REQUIREMENT »
Going through the lines below, tally those that include "wear", and give only the number.

DATA RECORDS »
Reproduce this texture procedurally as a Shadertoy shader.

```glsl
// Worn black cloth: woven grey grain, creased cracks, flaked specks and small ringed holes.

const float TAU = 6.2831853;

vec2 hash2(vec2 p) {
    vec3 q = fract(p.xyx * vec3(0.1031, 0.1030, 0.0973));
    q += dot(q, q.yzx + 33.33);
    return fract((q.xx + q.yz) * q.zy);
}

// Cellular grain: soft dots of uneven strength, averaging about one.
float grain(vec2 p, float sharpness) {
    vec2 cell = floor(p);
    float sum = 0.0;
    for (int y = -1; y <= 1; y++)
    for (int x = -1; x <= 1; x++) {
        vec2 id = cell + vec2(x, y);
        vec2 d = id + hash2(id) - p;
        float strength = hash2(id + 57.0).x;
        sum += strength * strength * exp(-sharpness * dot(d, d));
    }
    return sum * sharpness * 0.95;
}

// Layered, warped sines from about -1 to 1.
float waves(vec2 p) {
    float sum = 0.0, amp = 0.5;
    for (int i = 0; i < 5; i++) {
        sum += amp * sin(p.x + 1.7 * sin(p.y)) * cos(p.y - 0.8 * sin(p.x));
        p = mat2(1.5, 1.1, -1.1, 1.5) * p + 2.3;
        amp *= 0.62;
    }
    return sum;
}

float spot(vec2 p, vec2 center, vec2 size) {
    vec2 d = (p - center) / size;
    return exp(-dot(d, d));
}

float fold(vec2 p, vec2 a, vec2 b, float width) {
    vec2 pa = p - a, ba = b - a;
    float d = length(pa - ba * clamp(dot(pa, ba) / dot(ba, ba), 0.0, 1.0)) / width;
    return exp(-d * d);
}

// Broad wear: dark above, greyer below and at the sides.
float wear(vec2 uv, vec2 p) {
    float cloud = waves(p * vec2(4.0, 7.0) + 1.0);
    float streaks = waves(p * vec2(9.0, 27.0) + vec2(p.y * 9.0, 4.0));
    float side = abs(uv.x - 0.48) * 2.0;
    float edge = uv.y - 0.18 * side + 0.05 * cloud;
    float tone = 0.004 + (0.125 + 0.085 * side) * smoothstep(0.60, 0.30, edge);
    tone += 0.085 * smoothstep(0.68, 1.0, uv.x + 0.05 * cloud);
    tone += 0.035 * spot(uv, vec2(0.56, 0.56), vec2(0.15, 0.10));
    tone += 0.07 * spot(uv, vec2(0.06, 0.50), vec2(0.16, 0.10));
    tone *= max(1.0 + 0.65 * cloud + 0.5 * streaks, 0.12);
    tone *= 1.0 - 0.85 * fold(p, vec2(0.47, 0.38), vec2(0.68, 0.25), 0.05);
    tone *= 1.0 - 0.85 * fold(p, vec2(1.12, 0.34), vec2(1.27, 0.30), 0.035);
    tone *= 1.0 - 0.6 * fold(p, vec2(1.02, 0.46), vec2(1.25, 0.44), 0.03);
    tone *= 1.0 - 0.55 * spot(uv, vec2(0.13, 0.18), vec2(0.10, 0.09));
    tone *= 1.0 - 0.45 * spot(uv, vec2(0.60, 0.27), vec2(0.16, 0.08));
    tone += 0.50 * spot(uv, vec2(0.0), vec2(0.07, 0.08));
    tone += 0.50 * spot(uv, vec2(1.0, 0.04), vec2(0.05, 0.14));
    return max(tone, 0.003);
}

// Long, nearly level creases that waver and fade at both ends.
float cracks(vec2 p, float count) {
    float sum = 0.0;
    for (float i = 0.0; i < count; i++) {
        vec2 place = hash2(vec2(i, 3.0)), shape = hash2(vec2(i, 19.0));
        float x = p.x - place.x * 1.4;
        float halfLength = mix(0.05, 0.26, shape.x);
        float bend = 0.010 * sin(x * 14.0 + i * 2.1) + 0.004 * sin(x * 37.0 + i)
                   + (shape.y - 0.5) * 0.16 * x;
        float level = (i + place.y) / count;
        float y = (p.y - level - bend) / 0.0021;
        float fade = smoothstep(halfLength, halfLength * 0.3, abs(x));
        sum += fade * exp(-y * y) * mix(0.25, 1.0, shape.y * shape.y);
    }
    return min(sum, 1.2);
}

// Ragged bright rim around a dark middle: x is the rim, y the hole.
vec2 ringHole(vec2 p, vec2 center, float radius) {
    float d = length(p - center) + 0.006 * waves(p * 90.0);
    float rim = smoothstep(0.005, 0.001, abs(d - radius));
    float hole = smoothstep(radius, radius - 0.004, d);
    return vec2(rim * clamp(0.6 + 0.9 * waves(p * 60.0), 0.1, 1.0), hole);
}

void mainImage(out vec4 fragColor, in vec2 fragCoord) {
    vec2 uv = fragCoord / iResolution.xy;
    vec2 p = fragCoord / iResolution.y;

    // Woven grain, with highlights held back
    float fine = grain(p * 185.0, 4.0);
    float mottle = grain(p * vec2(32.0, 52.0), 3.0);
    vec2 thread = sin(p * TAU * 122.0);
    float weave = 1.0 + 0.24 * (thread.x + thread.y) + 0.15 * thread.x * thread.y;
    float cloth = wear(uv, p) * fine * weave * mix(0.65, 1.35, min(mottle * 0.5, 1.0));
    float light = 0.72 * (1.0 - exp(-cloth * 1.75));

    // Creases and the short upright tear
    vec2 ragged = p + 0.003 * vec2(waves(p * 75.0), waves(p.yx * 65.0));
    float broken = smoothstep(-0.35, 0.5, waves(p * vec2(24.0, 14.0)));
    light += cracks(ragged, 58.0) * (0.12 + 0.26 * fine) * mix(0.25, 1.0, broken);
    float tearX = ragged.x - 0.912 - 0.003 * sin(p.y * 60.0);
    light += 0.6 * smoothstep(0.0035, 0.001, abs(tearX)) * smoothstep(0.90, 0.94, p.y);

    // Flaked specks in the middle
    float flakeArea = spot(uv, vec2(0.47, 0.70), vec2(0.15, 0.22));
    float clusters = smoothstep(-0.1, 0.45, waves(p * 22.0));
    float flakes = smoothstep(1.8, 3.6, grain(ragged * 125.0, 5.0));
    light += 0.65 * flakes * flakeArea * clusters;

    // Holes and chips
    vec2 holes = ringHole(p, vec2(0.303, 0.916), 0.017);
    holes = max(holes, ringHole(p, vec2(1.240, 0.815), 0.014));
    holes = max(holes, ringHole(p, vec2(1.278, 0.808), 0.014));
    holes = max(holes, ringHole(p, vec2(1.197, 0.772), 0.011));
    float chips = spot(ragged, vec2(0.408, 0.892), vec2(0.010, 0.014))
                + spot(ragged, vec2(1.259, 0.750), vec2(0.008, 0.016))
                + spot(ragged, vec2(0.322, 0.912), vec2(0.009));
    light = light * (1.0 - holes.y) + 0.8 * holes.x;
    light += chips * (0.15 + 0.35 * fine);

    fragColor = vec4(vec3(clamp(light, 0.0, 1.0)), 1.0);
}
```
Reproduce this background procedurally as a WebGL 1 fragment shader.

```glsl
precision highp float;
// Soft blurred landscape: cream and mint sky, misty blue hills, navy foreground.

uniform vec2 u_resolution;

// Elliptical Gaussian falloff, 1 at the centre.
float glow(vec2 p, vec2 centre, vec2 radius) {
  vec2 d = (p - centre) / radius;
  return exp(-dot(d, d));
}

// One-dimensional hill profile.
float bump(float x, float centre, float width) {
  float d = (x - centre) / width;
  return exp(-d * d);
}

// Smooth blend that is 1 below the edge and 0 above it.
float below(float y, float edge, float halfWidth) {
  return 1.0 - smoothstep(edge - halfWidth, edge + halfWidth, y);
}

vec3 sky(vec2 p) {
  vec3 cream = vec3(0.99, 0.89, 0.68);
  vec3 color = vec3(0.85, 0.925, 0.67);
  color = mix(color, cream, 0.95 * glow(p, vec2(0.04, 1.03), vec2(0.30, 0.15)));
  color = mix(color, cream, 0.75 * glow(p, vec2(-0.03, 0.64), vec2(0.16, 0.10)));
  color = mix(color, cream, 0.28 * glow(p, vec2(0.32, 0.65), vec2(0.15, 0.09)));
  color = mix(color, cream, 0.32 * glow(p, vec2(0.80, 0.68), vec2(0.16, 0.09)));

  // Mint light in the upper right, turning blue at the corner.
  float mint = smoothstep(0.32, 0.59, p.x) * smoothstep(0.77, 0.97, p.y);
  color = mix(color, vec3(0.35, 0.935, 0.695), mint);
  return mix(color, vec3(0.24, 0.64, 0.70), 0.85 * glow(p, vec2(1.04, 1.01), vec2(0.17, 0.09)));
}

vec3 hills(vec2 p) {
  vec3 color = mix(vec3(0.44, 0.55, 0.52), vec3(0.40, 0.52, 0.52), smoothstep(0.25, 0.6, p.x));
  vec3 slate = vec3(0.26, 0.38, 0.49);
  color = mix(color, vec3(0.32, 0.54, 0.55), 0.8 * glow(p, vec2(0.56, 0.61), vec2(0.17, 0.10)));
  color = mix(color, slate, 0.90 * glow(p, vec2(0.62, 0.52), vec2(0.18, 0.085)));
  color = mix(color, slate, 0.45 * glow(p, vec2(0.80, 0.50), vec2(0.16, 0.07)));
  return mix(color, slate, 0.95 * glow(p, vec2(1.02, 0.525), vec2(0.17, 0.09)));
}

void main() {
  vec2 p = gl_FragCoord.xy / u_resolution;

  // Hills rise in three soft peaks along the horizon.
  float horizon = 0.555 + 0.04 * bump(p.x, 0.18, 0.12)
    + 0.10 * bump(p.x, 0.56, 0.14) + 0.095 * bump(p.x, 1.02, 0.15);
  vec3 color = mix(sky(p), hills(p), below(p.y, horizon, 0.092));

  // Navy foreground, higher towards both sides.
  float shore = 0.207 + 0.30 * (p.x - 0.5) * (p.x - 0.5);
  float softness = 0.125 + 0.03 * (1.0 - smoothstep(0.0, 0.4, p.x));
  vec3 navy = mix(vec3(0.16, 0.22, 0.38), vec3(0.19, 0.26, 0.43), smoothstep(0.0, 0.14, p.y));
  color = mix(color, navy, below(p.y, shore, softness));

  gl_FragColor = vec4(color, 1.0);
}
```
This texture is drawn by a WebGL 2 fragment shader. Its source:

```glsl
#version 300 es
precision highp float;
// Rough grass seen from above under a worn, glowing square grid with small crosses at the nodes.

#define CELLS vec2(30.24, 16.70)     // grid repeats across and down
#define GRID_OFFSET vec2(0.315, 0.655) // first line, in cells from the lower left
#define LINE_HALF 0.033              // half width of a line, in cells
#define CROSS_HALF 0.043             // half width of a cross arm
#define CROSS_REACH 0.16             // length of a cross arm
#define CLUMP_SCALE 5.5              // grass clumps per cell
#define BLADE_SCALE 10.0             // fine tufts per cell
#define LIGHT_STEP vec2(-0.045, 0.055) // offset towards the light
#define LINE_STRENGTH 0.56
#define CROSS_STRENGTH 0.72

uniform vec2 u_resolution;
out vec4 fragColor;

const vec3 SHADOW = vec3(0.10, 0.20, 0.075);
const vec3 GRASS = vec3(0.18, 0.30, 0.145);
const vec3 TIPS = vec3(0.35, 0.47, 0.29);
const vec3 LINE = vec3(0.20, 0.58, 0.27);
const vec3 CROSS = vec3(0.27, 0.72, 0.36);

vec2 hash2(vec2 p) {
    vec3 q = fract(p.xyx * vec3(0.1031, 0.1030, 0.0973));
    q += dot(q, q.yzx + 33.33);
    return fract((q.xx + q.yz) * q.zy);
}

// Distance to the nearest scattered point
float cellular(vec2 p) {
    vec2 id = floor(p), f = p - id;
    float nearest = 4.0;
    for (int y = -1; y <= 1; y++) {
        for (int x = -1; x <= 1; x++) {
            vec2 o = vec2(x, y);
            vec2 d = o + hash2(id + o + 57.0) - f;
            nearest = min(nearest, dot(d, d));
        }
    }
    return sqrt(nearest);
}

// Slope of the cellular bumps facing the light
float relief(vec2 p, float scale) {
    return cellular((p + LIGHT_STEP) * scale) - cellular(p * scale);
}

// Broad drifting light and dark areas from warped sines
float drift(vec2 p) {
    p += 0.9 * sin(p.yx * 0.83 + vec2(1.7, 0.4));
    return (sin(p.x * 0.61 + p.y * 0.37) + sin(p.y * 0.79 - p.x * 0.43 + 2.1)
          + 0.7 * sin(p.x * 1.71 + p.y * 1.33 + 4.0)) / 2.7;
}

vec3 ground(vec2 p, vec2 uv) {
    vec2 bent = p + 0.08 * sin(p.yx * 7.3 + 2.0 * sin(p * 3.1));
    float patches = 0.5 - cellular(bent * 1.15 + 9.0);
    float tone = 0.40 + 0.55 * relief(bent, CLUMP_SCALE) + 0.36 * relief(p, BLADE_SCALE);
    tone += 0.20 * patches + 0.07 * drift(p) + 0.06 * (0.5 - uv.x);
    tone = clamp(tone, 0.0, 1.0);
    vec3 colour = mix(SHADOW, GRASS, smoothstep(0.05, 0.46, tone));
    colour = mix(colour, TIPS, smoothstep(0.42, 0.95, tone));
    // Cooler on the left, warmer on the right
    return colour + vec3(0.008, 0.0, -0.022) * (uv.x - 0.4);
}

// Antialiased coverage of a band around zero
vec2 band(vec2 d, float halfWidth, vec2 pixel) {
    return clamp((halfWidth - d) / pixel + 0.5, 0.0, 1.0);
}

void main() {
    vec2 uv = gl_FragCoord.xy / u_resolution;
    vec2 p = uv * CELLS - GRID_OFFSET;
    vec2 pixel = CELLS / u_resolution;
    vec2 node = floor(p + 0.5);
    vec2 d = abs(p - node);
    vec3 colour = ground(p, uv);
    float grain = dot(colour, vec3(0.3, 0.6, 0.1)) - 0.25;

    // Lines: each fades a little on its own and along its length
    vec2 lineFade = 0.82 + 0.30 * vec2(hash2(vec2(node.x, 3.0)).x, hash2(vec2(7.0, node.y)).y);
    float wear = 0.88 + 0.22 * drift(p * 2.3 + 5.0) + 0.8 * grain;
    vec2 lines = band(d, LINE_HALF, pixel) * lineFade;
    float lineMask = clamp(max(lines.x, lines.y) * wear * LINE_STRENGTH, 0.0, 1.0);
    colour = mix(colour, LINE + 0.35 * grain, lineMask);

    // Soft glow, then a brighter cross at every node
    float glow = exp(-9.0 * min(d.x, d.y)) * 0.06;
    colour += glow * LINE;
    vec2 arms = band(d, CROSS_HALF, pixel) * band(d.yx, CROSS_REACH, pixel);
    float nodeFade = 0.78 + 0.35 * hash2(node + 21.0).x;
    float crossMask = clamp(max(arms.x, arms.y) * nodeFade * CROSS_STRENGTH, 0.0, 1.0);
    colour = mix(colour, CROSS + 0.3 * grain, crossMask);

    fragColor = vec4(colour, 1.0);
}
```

OUTPUT OF THE TASK »
5